We were a party of four for this trip - the husband and me, plus my parents. You may remember that my dad is also a walking fanatic (far more so than me, in fact), so we were set for a week with plenty of walking.
We couldn't have asked for a more beautiful setting to spend a week in. We were based in the lovely Wasdale Hall Lodge - a National Trust property with bags of character and plenty of comfort. Not to mention a fantastic location, right next to Wast Water, at the Nether Wasdale end. A step out of the front door brought us into the woods that surround the bottom end of the lake (I know it's not technically a lake, but for my purposes I'll refer to it as one!) and the stunning views up Wast Water to Great Gable, Kirk Fell, and Lingmell, were a one minute walk away.
Walk One: The WasT Water Screes
In a book we discovered at the cottage (Classic Walks in the Lake District, by Walt Unsworth), the walk is described as "not long, but fairly arduous". I'd probably have to agree with this, though I think Unsworth's descriptions were a little dramatic at times in other places, making the scree crossings sound a lot more difficult than they actually turned out to be. (Thankfully, as my mum was a bit scared after reading it!)
The winding path along the shore starts to follow a beck and we eventually came to a bridge and made the crossing, following the beck back to the lake on the other side.
I can imagine the crossing of the Screes in bad weather would be difficult and potentially dangerous. Picking out a path across the boulders on the first Scree was pretty much impossible. It's each man (or woman!) for themselves. Different people will no doubt find different paths easier or harder depending on their stature and sense of balance!
Although the distance isn't great (about 4.5 miles or so), balancing across the Screes meant that this lower level part of our walk took a considerable time, and if you think about doing it I'd recommend taking that into account.
Further towards Wasdale Head, however, the going gets considerably easier and the path is clearly picked out along the later Screes. The higher fells at the end of the lake start to loom large, with Great Gable looking particularly impressive.
(An aside: I've not previously owned a Buff, but they're brilliant. This one acted like a headband-cum-hat, keeping my ears toasty warm and stopping my hair from going everywhere in the wind, which any other walkers with long hair will appreciate the benefits of! In fact, I like it so much, I bought another one later in the week.)
As we came to the end of the Screes, we were faced with a decision. The eventual plan was to return along the top of the Screes, climbing Whin Rigg and Illgill Head, and we soon reached the path that led in that direction. However, we now weren't far from that most illustrious of pubs...the Wasdale Head Inn...and my dad, always a fan of a nice beer, suggested dropping in for a swift one (such a bad influence).
Well, we couldn't resist! So we detoured to the Wasdale Head, and then set out again a pint later. Our path now led up from the valley onto the ridge above the Screes.

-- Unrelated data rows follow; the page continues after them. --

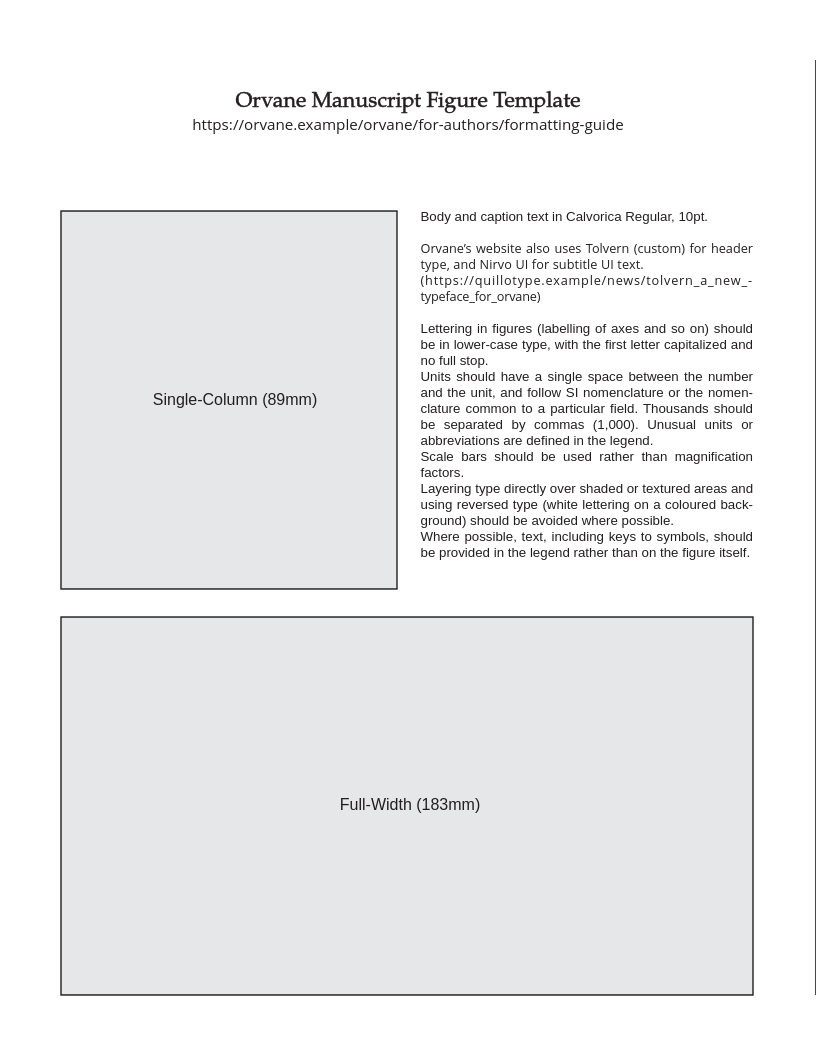
<!DOCTYPE html>
<html lang="en">
<head>
<meta charset="utf-8">
<title>Orvane Manuscript Figure Template</title>
<style>
:root {
  --paper: #ffffff;
  --ink: #231f20;
  --panel: #e6e7e8;
  --trim: #4a4647;
  --body-type: "Liberation Sans", Arial, sans-serif;
  --ui-type: "Open Sans", "Noto Sans", sans-serif;
  --header-type: "TeX Gyre Pagella", Palatino, serif;
}
* { box-sizing: border-box; margin: 0; }
html, body { width: 816px; height: 1056px; overflow: hidden; background: var(--paper); }
.sheet {
  position: relative;
  width: 816px;
  height: 1056px;
  padding: 84px 61px 60px;
  color: var(--ink);
  font: 13.3px/16px var(--body-type);
}
.masthead {
  display: flex;
  flex-direction: column;
  align-items: center;
  width: 694px;
  height: 127px;
  padding-top: 3px;
  white-space: nowrap;
}
h1 {
  font: 400 21.5px/30px var(--header-type);
  -webkit-text-stroke: 0.5px var(--ink);
}
.guide-address { margin-top: -4px; font: 15.2px/22px var(--ui-type); }
.figures {
  display: grid;
  grid-template-columns: 336px 332.5px;
  grid-template-rows: 378px 378px;
  gap: 28px 23.5px;
}
.figure {
  display: flex;
  align-items: center;
  justify-content: center;
  background: var(--panel);
  box-shadow: 0 0 0 0.7px var(--ink), inset 0 0 0 0.7px var(--ink);
  font-size: 16px;
  line-height: 20px;
}
.single { padding-left: 12px; }
.full { grid-column: 1 / -1; padding: 0 0 2px 6px; }
.guidance { margin-top: -2px; }
.guidance p { text-align: justify; }
.guidance .gap { margin-bottom: 16px; }
.line { display: block; white-space: nowrap; text-align-last: justify; }
.end { text-align-last: left; }
.ui-note { position: relative; top: -1px; font-family: var(--ui-type); font-size: 12.7px; }
.tracked { letter-spacing: 0.8px; text-align-last: left; }
.loose { letter-spacing: 0.1px; }
.tight { letter-spacing: -0.2px; }
.trim-line {
  position: absolute;
  left: 815px;
  top: 60px;
  width: 1px;
  height: 935px;
  background: var(--trim);
}
</style>
</head>
<body>
<main class="sheet">
  <header class="masthead">
    <h1>Orvane Manuscript Figure Template</h1>
    <p class="guide-address">https://orvane.example/orvane/for-authors/formatting-guide</p>
  </header>

  <section class="figures">
    <div class="figure single">Single-Column (89mm)</div>

    <div class="guidance">
      <p class="gap"><span class="line end">Body and caption text in Calvorica Regular, 10pt.</span></p>
      <p class="ui-note gap">
        <span class="line">Orvane’s website also uses Tolvern (custom) for header</span>
        <span class="line end loose">type, and Nirvo UI for subtitle UI text.</span>
        <span class="line tracked">(https://quillotype.example/news/tolvern_a_new_-</span>
        <span class="line end tight">typeface_for_orvane)</span>
      </p>
      <p>
        <span class="line">Lettering in figures (labelling of axes and so on) should</span>
        <span class="line">be in lower-case type, with the first letter capitalized and</span>
        <span class="line end">no full stop.</span>
      </p>
      <p>
        <span class="line">Units should have a single space between the number</span>
        <span class="line">and the unit, and follow SI nomenclature or the nomen-</span>
        <span class="line">clature common to a particular field. Thousands should</span>
        <span class="line">be separated by commas (1,000). Unusual units or</span>
        <span class="line end">abbreviations are defined in the legend.</span>
      </p>
      <p>
        <span class="line">Scale bars should be used rather than magnification</span>
        <span class="line end">factors.</span>
      </p>
      <p>
        <span class="line">Layering type directly over shaded or textured areas and</span>
        <span class="line">using reversed type (white lettering on a coloured back-</span>
        <span class="line end">ground) should be avoided where possible.</span>
      </p>
      <p>
        <span class="line">Where possible, text, including keys to symbols, should</span>
        <span class="line end">be provided in the legend rather than on the figure itself.</span>
      </p>
    </div>

    <div class="figure full">Full-Width (183mm)</div>
  </section>

  <div class="trim-line"></div>
</main>
</body>
</html>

The hills above the Screes aren't high, about 500-600m, but to unpracticed legs, which were already tired from the scrambling across the Screes, it was tough going. Particularly the last push up very grassy, boggy slopes. That said, despite the weather taking a bit of a turn, we got some great views.

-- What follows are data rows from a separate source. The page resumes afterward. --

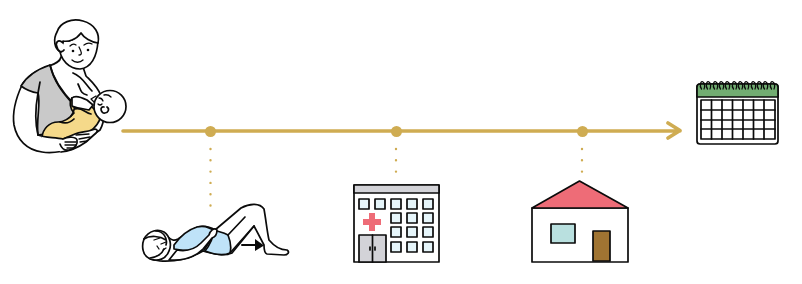
<!DOCTYPE html>
<html lang="en">
<head>
<meta charset="utf-8">
<title>Postnatal care timeline</title>
<style>
:root {
  --paper: #ffffff;
  --ink: #0b0b0b;
  --gold: #cfac52;
  --shirt: #c9c9c9;
  --blanket: #f5d98a;
  --gown: #bfe3f8;
  --green: #72ad72;
  --red: #ee6c77;
  --grey: #d3d3d8;
  --glass: #b9e0df;
  --pane: #e6f5fa;
  --wood: #a07432;
}
* { box-sizing: border-box; }
html, body { margin: 0; overflow: hidden; background: var(--paper); }
.timeline { display: block; width: 802px; height: 284px; }
.drawing { fill: none; stroke: var(--ink); stroke-width: 1.7; stroke-linecap: round; stroke-linejoin: round; }
.fine { stroke-width: 1.3; }
.skin { fill: var(--paper); }
.solid { fill: var(--ink); stroke: none; }
.shirt { fill: var(--shirt); }
.blanket { fill: var(--blanket); }
.gown { fill: var(--gown); }
.roof { fill: var(--red); }
.cross { fill: var(--red); stroke: none; }
.grey { fill: var(--grey); }
.glass { fill: var(--glass); }
.pane { fill: var(--pane); }
.wood { fill: var(--wood); }
.green { fill: var(--green); }
.axis { fill: none; stroke: var(--gold); stroke-width: 3.6; stroke-linecap: round; stroke-linejoin: round; }
.stop { fill: var(--gold); }
.drop { stroke: var(--gold); stroke-width: 2.4; stroke-linecap: round; stroke-dasharray: 0 11.3; }
</style>
</head>
<body>
<svg class="timeline" viewBox="0 0 802 284" role="img" aria-label="Timeline from birth, through rest, hospital and home, to a calendar">
  <defs>
    <rect id="ward-window" width="10" height="10"/>
    <g id="window-row">
      <use href="#ward-window" x="391"/>
      <use href="#ward-window" x="407"/>
      <use href="#ward-window" x="423"/>
    </g>
    <path id="ring" d="M-1.5 89 C-4 86 -2 80 0 82 C2 83 2 87 1 89"/>
  </defs>

  <g id="time-axis">
    <path class="axis" d="M123 131H680M668 123L680 130.500L668 138"/>
    <circle class="stop" cx="210.500" cy="131.500" r="5.500"/>
    <circle class="stop" cx="396.500" cy="131.500" r="5.500"/>
    <circle class="stop" cx="582.500" cy="131.500" r="5.500"/>
    <path class="drop" d="M210.500 149V207"/>
    <path class="drop" d="M396 149V173"/>
    <path class="drop" d="M582 149V173"/>
  </g>

  <g id="nursing-mother" class="drawing">
    <path class="skin" d="M61 57C60 62 55 64 49 66C37 70 27 76 22 85C16 98 12 112 14 125C17 140 27 150 42 152C54 154 65 151 74 148L100 130C105 121 105 108 101 96C98 87 92 82 86 76L83 67Z"/>
    <path class="shirt" d="M50 65C38 69 27 76 21 86C25 89 31 92 38 93C41 103 36 120 38 135C50 134 66 128 74 116L73 104C63 93 54 82 50 65Z"/>
    <path d="M38 93L40 82M50 65C54 82 64 94 74 104M73 73C83 77 85 84 92 91M78 84C81 90 80 93 87 95"/>
    <path class="skin" d="M59 46C60 61 70 69 80 69C91 68 97 57 98 41C91 40 84 34 82 31C76 39 69 42 64 41Z"/>
    <path class="skin" d="M61 52C54 49 53 39 57 32C60 22 72 18 83 21C95 24 100 34 98 43C91 42 84 38 81 33C76 40 68 42 63 41Z"/>
    <path class="skin" d="M63 43C58 38 55 43 57 47C58 52 62 53 64 50"/>
    <path d="M79 47C81 51 83 55 79 55M72 60C75 63 80 63 83 60M70 46Q73 43 76 45M84 45Q88 42 92 44" class="fine"/>
    <circle class="solid" cx="73" cy="51" r="1.300"/>
    <circle class="solid" cx="88" cy="50" r="1.300"/>

    <path class="blanket" d="M72 98C78 96 83 99 88 103L99 114C102 118 98 124 93 129L82 137C70 141 54 140 42 137C43 129 49 122 58 122C64 122 69 119 74 113C70 109 69 102 72 98Z"/>
    <path d="M72 98C75 104 76 110 71 116M75 109C82 107 85 113 91 114M60 122C66 124 70 123 74 119"/>
    <path class="skin" d="M72 98C75 95 81 97 87 100L93 105L89 110C81 108 75 108 72 106Z"/>
    <circle class="skin" cx="110" cy="106.500" r="16"/>
    <path class="skin" d="M104 107C99 106 101 114 105 113C108 113 110 109 107 107"/>
    <path class="fine" d="M94 102L91 99L96 96M99 98Q102 98 103 101M104 95Q108 94 111 97M98 104Q100 106 102 104"/>
    <path class="skin" d="M38 135C45 138 55 137 63 139L75 134C80 132 86 132 92 130C96 128 99 130 96 133L86 142C79 147 71 151 61 152"/>
    <path class="skin" d="M63 139C69 136 76 137 77 140C78 144 75 149 69 150C64 151 61 147 60 144"/>
    <path class="fine" d="M65 142H76M65 145H76M67 148H74M76 135L89 134M79 139L90 137M80 142L87 141"/>
    <path d="M38 93C36 104 34 119 38 135"/>
  </g>

  <g id="resting-woman" class="drawing">
    <path class="skin" d="M165 235C171 239 173 242 178 239L195 228C203 225 210 227 215 230L241 208C250 203 260 203 264 209C266 220 267 231 269 240C274 246 279 250 287 250C290 252 288 255 284 255L267 254C264 253 264 249 264 245L254 226L232 253C224 257 211 253 203 251C191 258 175 262 160 261C151 260 146 257 144 252Z"/>
    <path class="gown" d="M174 245C179 238 187 230 197 227C204 225 211 228 216 232L204 250C196 251 184 251 174 249Z"/>
    <path class="gown" d="M214 230C219 232 223 232 228 235C230 240 232 246 230 253C223 256 213 254 205 251C210 245 213 239 214 230Z"/>
    <path class="skin" d="M177 250C188 252 195 249 201 243L209 235C210 231 214 227 217 230C217 234 215 237 212 238L203 249C194 258 181 261 169 260Z"/>
    <path class="skin" d="M144 239C149 230 158 229 164 232C170 236 172 245 169 251C166 259 158 262 150 259C143 256 141 247 144 239Z"/>
    <path d="M144 239C150 235 160 236 166 240M156 231C163 231 168 238 166 245M150 258C157 257 162 254 164 249"/>
    <path class="fine" d="M154 240L160 238M161 244L166 242M157 246L159 249M163 250L166 248"/>
    <path d="M228 235L245 217M230 253L254 226"/>
    <path stroke-width="2" d="M242 245H258"/>
    <path class="solid" d="M255 239L264 245.500L255 251Z"/>
  </g>

  <g id="hospital" class="drawing">
    <rect class="skin" x="354" y="185" width="85" height="77"/>
    <rect class="grey" x="354" y="185" width="85" height="8"/>
    <g class="pane">
      <use href="#ward-window" x="359" y="199"/>
      <use href="#ward-window" x="375" y="199"/>
      <use href="#window-row" y="199"/>
      <use href="#window-row" y="213"/>
      <use href="#window-row" y="227"/>
      <use href="#window-row" y="242"/>
    </g>
    <path class="cross" d="M369 213h6v6h6v6h-6v6h-6v-6h-6v-6h6Z"/>
    <rect class="grey" x="359" y="235" width="27" height="27"/>
    <path d="M372.500 235V262M370 247V250M375 247V250"/>
  </g>

  <g id="home" class="drawing">
    <rect class="skin" x="532" y="208" width="96" height="54"/>
    <polygon class="roof" points="532,208 579.500,181 628,208"/>
    <rect class="glass" x="551" y="224" width="24" height="19"/>
    <rect class="wood" x="593" y="231" width="17" height="30"/>
  </g>

  <g id="calendar" class="drawing">
    <rect class="skin" x="697" y="84" width="81" height="60" rx="3"/>
    <path class="green" d="M697 97V87Q697 84 700 84H775Q778 84 778 87V97Z"/>
    <g class="fine">
      <use href="#ring" x="703"/>
      <use href="#ring" x="709"/>
      <use href="#ring" x="716"/>
      <use href="#ring" x="722"/>
      <use href="#ring" x="728"/>
      <use href="#ring" x="735"/>
      <use href="#ring" x="741"/>
      <use href="#ring" x="747"/>
      <use href="#ring" x="754"/>
      <use href="#ring" x="760"/>
      <use href="#ring" x="766"/>
      <use href="#ring" x="773"/>
    </g>
    <rect x="701" y="100" width="74" height="39"/>
    <path d="M701 110H775M701 120H775M701 129H775M711.500 100V139M722 100V139M732.500 100V139M743 100V139M753.500 100V139M764 100V139"/>
  </g>
</svg>
</body>
</html>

Eventually we reached the point where a path branched right to take us back down the slope towards the cottage and a nice cup of tea.
Once we were all safely back at lake level, we quickly rejoined the path running back to the bridge, and we were soon back in the woods. A hop, step and a jump had us back at the cottage for hot showers, tea, and a beer or two. Having not done any hillwalking for a while, the husband and I were shattered, but happy, and hoping our legs would be up to more of the same the next day.
Speaking of the next day, look out for the next post which will cover our excursion to Irton Pike.